Bullitt Foundation Board Member Honored for Lifetime Achievements
The International Cosmos Prize has been awarded to Estella Leopold.
The International Cosmos Prize has been awarded to Estella Leopold, a University of Washington professor emeritus of botany, forest resources, and quaternary research. The prize, established to honor those who further the "harmonious coexistence between nature and mankind," carries a cash award of 40 million yen, nearly $500,000. It is awarded to just one individual or team each year, according information from Japan's Expo '90 Foundation, sponsor of the prize.
Leopold, 83, has been teaching and conducting research for more than 60 years, 35 of them at the UW. She pioneered the use of fossilized pollen and spores in North America to understand how plants and ecosystems respond over eons to such things as climate change.
Estella Leopold "has dedicated herself to the preservation and stewardship of natural landscapes," the prize committee wrote. For example:
- After Mount St. Helens' 1980 eruption, Leopold was among those urging Congress to halt Bureau of Land Management plans to plant seemingly lifeless areas with non-native grasses and instead leave the land alone. The result: the Forest Service's first national monument, a place where scientists had access to a natural laboratory to study landscape recovery. "The U.S. Forest Service has done a great job in protecting a huge area in the center of the monument for pure research, keeping everyone strictly on the foot trails so the regrowth of native grasses and flowers is taking place so beautifully," Leopold says.
- She was one of those who kept the Department of Interior from flooding the lower part of the Grand Canyon in the mid-1960s. "It was a national park!" she said, still steamed at the idea. "Once it is a national park, we have an ethical obligation to maintain it."
- She marshaled support to gain national monument status for Colorado's Florissant fossil beds that contain 35-million-year-old remains of plants, fish, birds and some of the earliest known fossils of butterflies. The beds were on the brink of destruction by real estate developers when, with bulldozers on the site, Leopold and a small group of activists obtained a court injunction to stop development so there was time to seek protection.
The International Cosmos Prize is administered by the Expo '90 Foundation, a Japanese organization that honors "Those who have, through their work, applied and realized the ideals which the Foundation strives to preserve how ... we as human beings can truly respect and live in harmony with nature." Asked how she thinks mankind is doing in that respect, Leopold talked about children.
"There's a subculture of birders, of people who love nature, and many of them probably grew up like myself. I was raised outdoors. You'd go out to play, get on your bike and just go everywhere - out all day. But kids now are more restricted. How are they going to learn to love nature and to protect it?"

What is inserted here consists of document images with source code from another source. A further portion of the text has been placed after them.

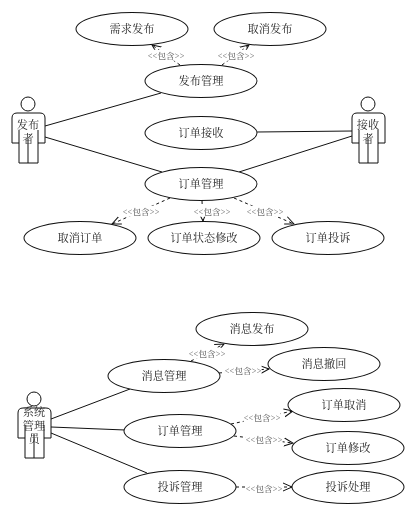
<!DOCTYPE html>
<html lang="zh-CN">
<head>
<meta charset="utf-8">
<title>用例图</title>
<style>
:root { --paper: #fff; --ink: #111; --text: #222; --note: #444; }
* { box-sizing: border-box; }
html, body { margin: 0; overflow: hidden; background: var(--paper); }
.diagram {
  position: relative; width: 417px; height: 516px; overflow: hidden;
  background: var(--paper); color: var(--text);
  font-family: "Noto Serif CJK SC", "Noto Serif", serif;
}
.lines { position: absolute; inset: 0; fill: none; stroke: var(--ink); stroke-width: 1; }
.include { stroke-dasharray: 3 3; }
.usecase, .note, .actor-name {
  position: absolute; left: var(--x); top: var(--y);
  transform: translate(-50%, -50%); white-space: nowrap;
}
.usecase {
  display: flex; align-items: center; justify-content: center;
  width: 113px; height: 34px; border: 1px solid var(--ink); border-radius: 50%;
  background: var(--paper); font-size: 11.2px; line-height: 1;
}
.note { padding: 1px 0; background: var(--paper); color: var(--note); font-size: 8.5px; line-height: 1; }
.actor-name { font-size: 11.2px; line-height: 13.5px; text-align: center; }
</style>
</head>
<body>
<main class="diagram">
  <svg class="lines" width="417" height="516" viewBox="0 0 417 516" aria-hidden="true">
    <defs>
      <g id="actor">
        <circle cx="0" cy="0" r="7"/>
        <path d="M-9 39H-16V14Q-16 9 -11 9H12Q17 9 17 14V39H10M-9 26V59H10V26M0 35V59"/>
      </g>
      <marker id="arrow" viewBox="0 0 10 10" refX="9" refY="5" markerWidth="10" markerHeight="10" markerUnits="userSpaceOnUse" orient="auto">
        <path d="M0 1L9 5L0 9" fill="none" stroke="var(--ink)" stroke-dasharray="none"/>
      </marker>
    </defs>
    <g class="associations">
      <path d="M45 126L161 93M45 137L162 172"/>
      <path d="M257 132L352 131M352 136L239 172"/>
      <path d="M51 419L130 389M51 427L125 430M51 433L147 473"/>
    </g>
    <g class="include" marker-end="url(#arrow)">
      <path d="M180 65L152 45" marker-end="url(#arrow)"/>
      <path d="M222 65L249 45" marker-end="url(#arrow)"/>
      <path d="M170 198L112 224" marker-end="url(#arrow)"/>
      <path d="M202 201L203 221" marker-end="url(#arrow)"/>
      <path d="M234 198L294 224" marker-end="url(#arrow)"/>
      <path d="M191 361L224 344" marker-end="url(#arrow)"/>
      <path d="M219 373L269 369" marker-end="url(#arrow)"/>
      <path d="M231 424L293 411" marker-end="url(#arrow)"/>
      <path d="M234 436L293 443" marker-end="url(#arrow)"/>
      <path d="M236 487L292 487" marker-end="url(#arrow)"/>
    </g>
    <use href="#actor" x="28" y="104"/>
    <use href="#actor" x="368" y="104"/>
    <use href="#actor" x="34" y="399"/>
  </svg>

  <section aria-label="发布与接收">
    <div class="actor-name" style="--x:28px;--y:131px">发布<br>者</div>
    <div class="actor-name" style="--x:368px;--y:131px">接收<br>者</div>
    <div class="usecase" style="--x:132px;--y:29px">需求发布</div>
    <div class="usecase" style="--x:270px;--y:29px">取消发布</div>
    <div class="usecase" style="--x:201px;--y:81px">发布管理</div>
    <div class="usecase" style="--x:201px;--y:133px">订单接收</div>
    <div class="usecase" style="--x:201px;--y:184px">订单管理</div>
    <div class="usecase" style="--x:80px;--y:238px">取消订单</div>
    <div class="usecase" style="--x:204px;--y:238px">订单状态修改</div>
    <div class="usecase" style="--x:328px;--y:238px">订单投诉</div>
    <div class="note" style="--x:166px;--y:55px">&lt;&lt;包含&gt;&gt;</div>
    <div class="note" style="--x:236px;--y:55px">&lt;&lt;包含&gt;&gt;</div>
    <div class="note" style="--x:141px;--y:211px">&lt;&lt;包含&gt;&gt;</div>
    <div class="note" style="--x:212px;--y:211px">&lt;&lt;包含&gt;&gt;</div>
    <div class="note" style="--x:265px;--y:211px">&lt;&lt;包含&gt;&gt;</div>
  </section>

  <section aria-label="系统管理">
    <div class="actor-name" style="--x:34px;--y:425px">系统<br>管理<br>员</div>
    <div class="usecase" style="--x:252px;--y:329px">消息发布</div>
    <div class="usecase" style="--x:324px;--y:364px">消息撤回</div>
    <div class="usecase" style="--x:164px;--y:376px">消息管理</div>
    <div class="usecase" style="--x:344px;--y:405px">订单取消</div>
    <div class="usecase" style="--x:180px;--y:431px">订单管理</div>
    <div class="usecase" style="--x:348px;--y:448px">订单修改</div>
    <div class="usecase" style="--x:180px;--y:487px">投诉管理</div>
    <div class="usecase" style="--x:348px;--y:487px">投诉处理</div>
    <div class="note" style="--x:207px;--y:353px">&lt;&lt;包含&gt;&gt;</div>
    <div class="note" style="--x:243px;--y:370px">&lt;&lt;包含&gt;&gt;</div>
    <div class="note" style="--x:262px;--y:417px">&lt;&lt;包含&gt;&gt;</div>
    <div class="note" style="--x:264px;--y:439px">&lt;&lt;包含&gt;&gt;</div>
    <div class="note" style="--x:264px;--y:488px">&lt;&lt;包含&gt;&gt;</div>
  </section>
</main>
</body>
</html>
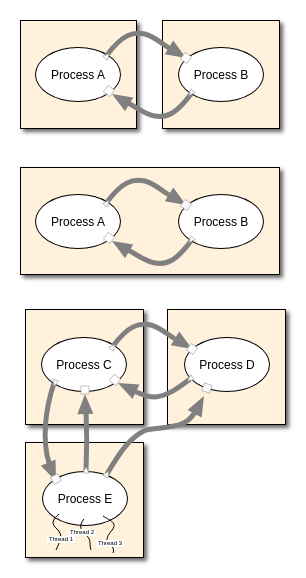
<!DOCTYPE html>
<html lang="en">
<head>
<meta charset="utf-8">
<title>Process communication diagram</title>
<style>
:root {
  --paper: #ffffff;
  --host: #fff1dc;
  --ink: #000000;
  --flow: #808080;
  --port-edge: #a6a6a6;
  --shadow: rgba(0, 0, 0, .6);
}
* { box-sizing: border-box; }
html, body { margin: 0; }
body { width: 306px; height: 578px; overflow: hidden; background: var(--paper); }
.diagram {
  position: relative;
  width: 306px;
  height: 578px;
  overflow: hidden;
  font-family: "Liberation Sans", Arial, sans-serif;
  color: var(--ink);
}
.host {
  position: absolute;
  background: var(--host);
  border: 1px solid var(--ink);
  box-shadow: 3px 3px 4px var(--shadow);
}
.process {
  position: absolute;
  display: flex;
  align-items: center;
  justify-content: center;
  width: 86px;
  height: 55px;
  border: 1px solid var(--ink);
  border-radius: 50%;
  background: var(--paper);
  font-size: 12px;
  line-height: 14px;
  white-space: nowrap;
}
.flows { position: absolute; left: 0; top: 0; }
.flow { fill: none; stroke: var(--flow); stroke-width: 5; }
.head { fill: var(--flow); }
.port { fill: var(--paper); stroke: var(--port-edge); stroke-width: .7; }
.thread { fill: none; stroke: var(--ink); stroke-width: 1; }
.thread-label {
  position: absolute;
  width: 28px;
  height: 7px;
  background: var(--paper);
  font-size: 6px;
  line-height: 7px;
  text-align: center;
  white-space: nowrap;
}
</style>
</head>
<body>
<main class="diagram">
  <div class="host" style="left:20px;top:20px;width:117px;height:109px"></div>
  <div class="host" style="left:162px;top:20px;width:118px;height:109px"></div>
  <div class="host" style="left:20px;top:167px;width:260px;height:108px"></div>
  <div class="host" style="left:25px;top:309px;width:119px;height:116px"></div>
  <div class="host" style="left:167px;top:309px;width:119px;height:116px"></div>
  <div class="host" style="left:25px;top:442px;width:119px;height:116px"></div>

  <div class="process" style="left:35px;top:47px">Process A</div>
  <div class="process" style="left:178px;top:47px">Process B</div>
  <div class="process" style="left:35px;top:194px">Process A</div>
  <div class="process" style="left:178px;top:194px">Process B</div>
  <div class="process" style="left:41px;top:337px">Process C</div>
  <div class="process" style="left:184px;top:337px">Process D</div>
  <div class="process" style="left:42px;top:471px">Process E</div>

  <svg class="flows" width="306" height="578" viewBox="0 0 306 578" aria-hidden="true">
    <defs>
      <polygon id="head" class="head" points="0,0 -20,-8 -20,8"/>
      <rect id="port-in" class="port" x="-4" y="-4" width="8" height="8"/>
      <polygon id="port-out" class="port" points="-3,-3 3,0 -3,3"/>
      <g id="outward">
        <path class="flow" d="M107 55C122 35 133 31 145 34C155 37 161 43 169 48"/>
        <use href="#head" transform="translate(186 58) rotate(32)"/>
        <use href="#port-out" transform="translate(107 56) rotate(-50)"/>
        <use href="#port-in" transform="translate(186 58) rotate(35)"/>
      </g>
      <g id="exchange">
        <use href="#outward"/>
        <path class="flow" d="M191 94C176 114 167 118 155 116C144 114 138 108 128 103"/>
        <use href="#head" transform="translate(112 94) rotate(211)"/>
        <use href="#port-out" transform="translate(191 93) rotate(130)"/>
        <use href="#port-in" transform="translate(109 91) rotate(38)"/>
      </g>
    </defs>

    <use href="#exchange"/>
    <use href="#exchange" y="147"/>

    <use href="#outward" x="6" y="291"/>

    <path class="flow" d="M190 379C177 389 167 396 155 397C146 397 142 394 134 391"/>
    <use href="#head" transform="translate(118 383) rotate(206)"/>
    <use href="#port-out" transform="translate(190 379) rotate(145)"/>
    <use href="#port-in" transform="translate(115 380) rotate(38)"/>

    <path class="flow" d="M54 383C45 410 42 440 49 463"/>
    <use href="#head" transform="translate(56 481) rotate(67)"/>
    <use href="#port-out" transform="translate(55 383) rotate(108)"/>
    <use href="#port-in" transform="translate(56 479) rotate(-28)"/>

    <path class="flow" d="M86 471C87 450 87 430 86 410"/>
    <use href="#head" transform="translate(85 394) rotate(-91)"/>
    <use href="#port-out" transform="translate(86 470) rotate(-90)"/>
    <use href="#port-in" transform="translate(85 390)"/>

    <path class="flow" d="M107 474C120 452 130 437 146 430C165 426 185 430 195 412"/>
    <use href="#head" transform="translate(204 396) rotate(-62)"/>
    <use href="#port-out" transform="translate(107 474) rotate(-60)"/>
    <use href="#port-in" transform="translate(207 388) rotate(20)"/>

    <path class="thread" d="M59 514C52 520 51 524 57 529C64 536 60 541 56 550"/>
    <path class="thread" d="M84 519C78 526 81 531 86 535C92 540 89 545 91 550"/>
    <path class="thread" d="M103 516C109 520 117 522 113 529C108 535 104 540 110 545C114 548 114 550 113 553"/>
  </svg>

  <span class="thread-label" style="left:47px;top:536px">Thread 1</span>
  <span class="thread-label" style="left:68px;top:529px">Thread 2</span>
  <span class="thread-label" style="left:96px;top:540px">Thread 3</span>
</main>
</body>
</html>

She will use part of her cash award on equipment for her lab at the UW. The rest will go to the Leopold Foundation, named for her father, Aldo Leopold, author of the classic, "A Sand County Almanac," and the first to propose a "land ethic" that believes individuals are responsible for the health of the land.
Leopold's research concerns climate and plant species change during the last 50 million years. At sites where sediments and ash from volcanic eruptions have fossilized plant material in the soils, Leopold looks for ancient grains of pollen and spores for clues of what used to grow where. Pollen grains, she discovered, can be present even if leaves and other plant materials have decayed.
At the fossil beds in Colorado, for instance, pollen provides evidence for a far greater variety of plants than revealed by the leaves alone. At a site near Hanford in eastern Washington, no plant material other than pollen has been preserved. There, in soil cores dating back 5 million years, pollens provide evidence that cypress-type swamps were once present. Like those in southern Florida today, the kinds of plants present would have needed almost tropical temperatures and 40 inches of water a year. Today Hanford receives less than seven inches of rain.
"Ancient floras were richer than we have at Hanford today and climate change wiped them out," Leopold says. "If there's a lesson from that today, it would be that it's a shame to be losing more species at the hand of man."